The  more  difficult  assertion  I  would  like  to
make is that in fact there are two syntactical-ly distinct be verbs in English, and that one is
a lexical main verb and the other is an auxil-iary.  Furthermore,  I  will  claim  that  the  syn-tactic  distinctiveness  of  these  two  be's    (evi-denced  by  syntactic  properties)  is  motivated
by the semantic difference between stative be
and active be. The reasons that this assertion
is  more  difficult  are  1)  the  argument  may

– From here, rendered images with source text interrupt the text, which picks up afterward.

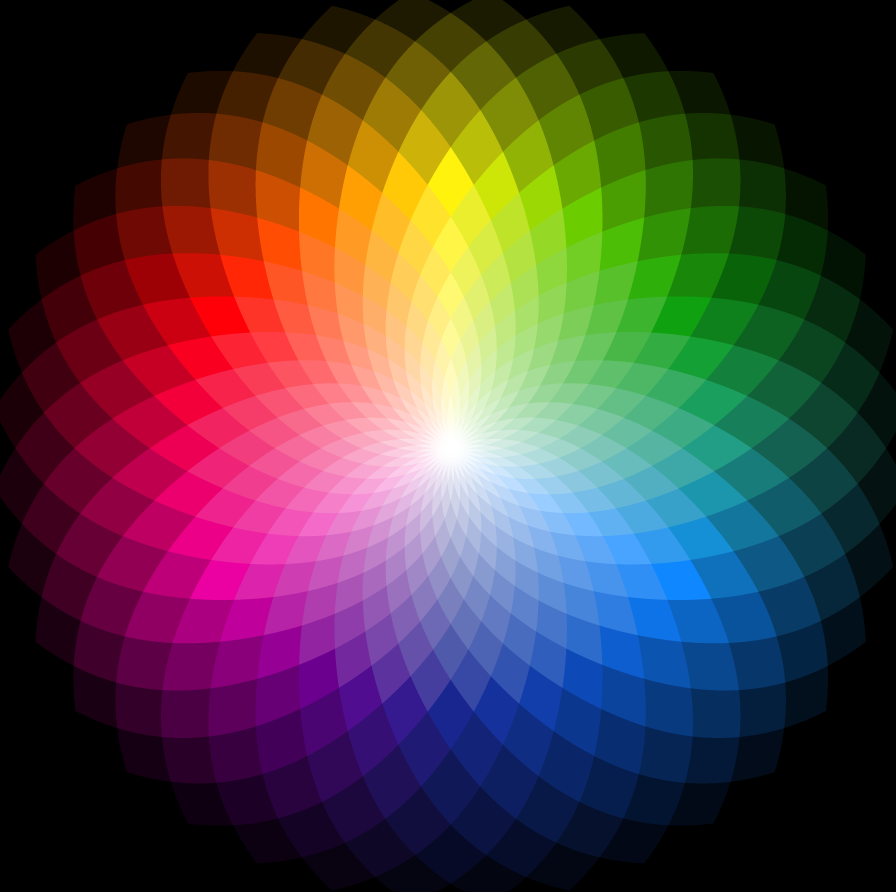
Give the GLSL for this background, as a WebGL 2 fragment shader.

```glsl
#version 300 es
precision highp float;

uniform vec2 u_resolution;
out vec4 outColor;

const float TAU = 6.2831853;
const vec2 CENTER = vec2(0.503, 0.4975);  // share of the canvas
const float WHEEL_RADIUS = 0.5135;        // share of the shorter side
const float ARMS = 36.0;                  // spiral arms in each direction
const float PURE_RING = 6.0;              // ring with undiluted hues
const float RING_COUNT = 18.0;
const float SHADE_POWER = 1.2;
const float TINT_POWER = 0.8;
const float GLOW_RADIUS = 0.042;          // share of the wheel radius
const int SAMPLES = 4;                    // per axis, for smooth edges

// Hues counterclockwise from the right, evenly spaced
const int HUE_COUNT = 12;
const vec3 HUES[HUE_COUNT] = vec3[](
    vec3(0.13, 0.62, 0.52), vec3(0.06, 0.63, 0.06), vec3(0.42, 0.80, 0.00),
    vec3(1.00, 0.95, 0.05), vec3(1.00, 0.46, 0.00), vec3(1.00, 0.00, 0.03),
    vec3(0.93, 0.00, 0.33), vec3(0.92, 0.00, 0.63), vec3(0.42, 0.00, 0.56),
    vec3(0.10, 0.15, 0.56), vec3(0.05, 0.29, 0.72), vec3(0.06, 0.53, 1.00));

vec3 hueAt(float turn) {
    float position = fract(turn) * float(HUE_COUNT);
    int index = int(position) % HUE_COUNT;
    return mix(HUES[index], HUES[(index + 1) % HUE_COUNT], fract(position));
}

// Ring coordinate: zero at the rim, RING_COUNT at the center
float ringAt(float radius) {
    float z = radius - 0.53;
    float bend = 0.785 + 1.4 * z * z + 1.2 * z * z * z;
    return RING_COUNT * (1.0 - radius) * bend;
}

vec3 wheelColor(vec2 p) {
    float radius = length(p);
    if (radius > 1.1) return vec3(0.0);

    // Two mirrored spiral families cut the disc into cells
    float arm = atan(p.y, p.x + 1e-6) / TAU * ARMS - 0.5;
    float halfRing = 0.5 * ringAt(radius);
    float left = floor(arm + halfRing);
    float right = floor(arm - halfRing);
    float ring = left - right;
    if (ring < 0.5) return vec3(0.0);

    // Flat cell colour: shade outward, tint inward
    vec3 color = hueAt((0.5 * (left + right) + 1.0) / ARMS);
    color *= pow(min(ring / PURE_RING, 1.0), SHADE_POWER);
    float tint = clamp((ring - PURE_RING) / (RING_COUNT - PURE_RING), 0.0, 1.0);
    color = mix(color, vec3(1.0), pow(tint, TINT_POWER));

    // White core
    float core = radius / GLOW_RADIUS;
    return mix(color, vec3(1.0), exp(-core * core));
}

void main() {
    float scale = WHEEL_RADIUS * min(u_resolution.x, u_resolution.y);
    vec3 sum = vec3(0.0);
    for (int y = 0; y < SAMPLES; y++) {
        for (int x = 0; x < SAMPLES; x++) {
            vec2 offset = (vec2(x, y) + 0.5) / float(SAMPLES) - 0.5;
            vec2 p = (gl_FragCoord.xy + offset - CENTER * u_resolution) / scale;
            sum += wheelColor(p);
        }
    }
    outColor = vec4(sum / float(SAMPLES * SAMPLES), 1.0);
}
```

give the impression that  the harder claim ac-tually  contradicts  the  easier  claim.  In  fact  it
does  not.  2)  Corroborative  evidence  for  the
harder  claim  is  based  on  data  from  'non-standard'  forms  of  English.  Some  examples
given below would definitely be 'ungrammat-ical' to most English teachers, and should not
be  used  as  examples  in  ESL  classrooms.
However, such examples are attested in natu-ral discourse, and are logically coherent. This
fact  lends  additional  support  for  the  hard
claim, though it does not constitute the major
evidential basis.  
Semantic Stativity vs. Activity
The  semantic  distinction  between  STATES
and  ACTIVITIES  is  mostly  determined  by
volitionality  and  change.  Situations  that  are
presented  as  involving  change,  and  normally
initiated and controlled by some entity acting
with  volition  (on  purpose)  are  ACTIVITIES.
Situations  that  do  not  involve  change,  and
have no controlling entity are STATES. This
is  a  very  general  characterization.  As  with
any  semantic  distinction,  there  is  in  fact  a
continuum  between  prototypical  states  and
prototypical  activities  –  there  are  very  good
examples  of  states  and  very  good  examples
of activities, but a large number of situations
fall  somewhere  in  between  (see  Vendler,
1967;  Chafe,  1970;  Comrie,  1989  for  fuller
characterizations).  However,  the  grammar  of
English  tends  to  discretize  (make  into  dis-crete  categories)  the  semantic  difference  be-tween  stativity  and  activity  in  a  number  of
ways.  In  this  section  I  will  describe  two  of
the 'tests' for whether a situation is being pre-sented as a 'state' or an 'activity.' These I will
refer  to  as  the  habitual  test  and  the  progres-sive test.
The  habitual  test:  When  an  independent
clause  occurs  in  the  so-called  'present'  tense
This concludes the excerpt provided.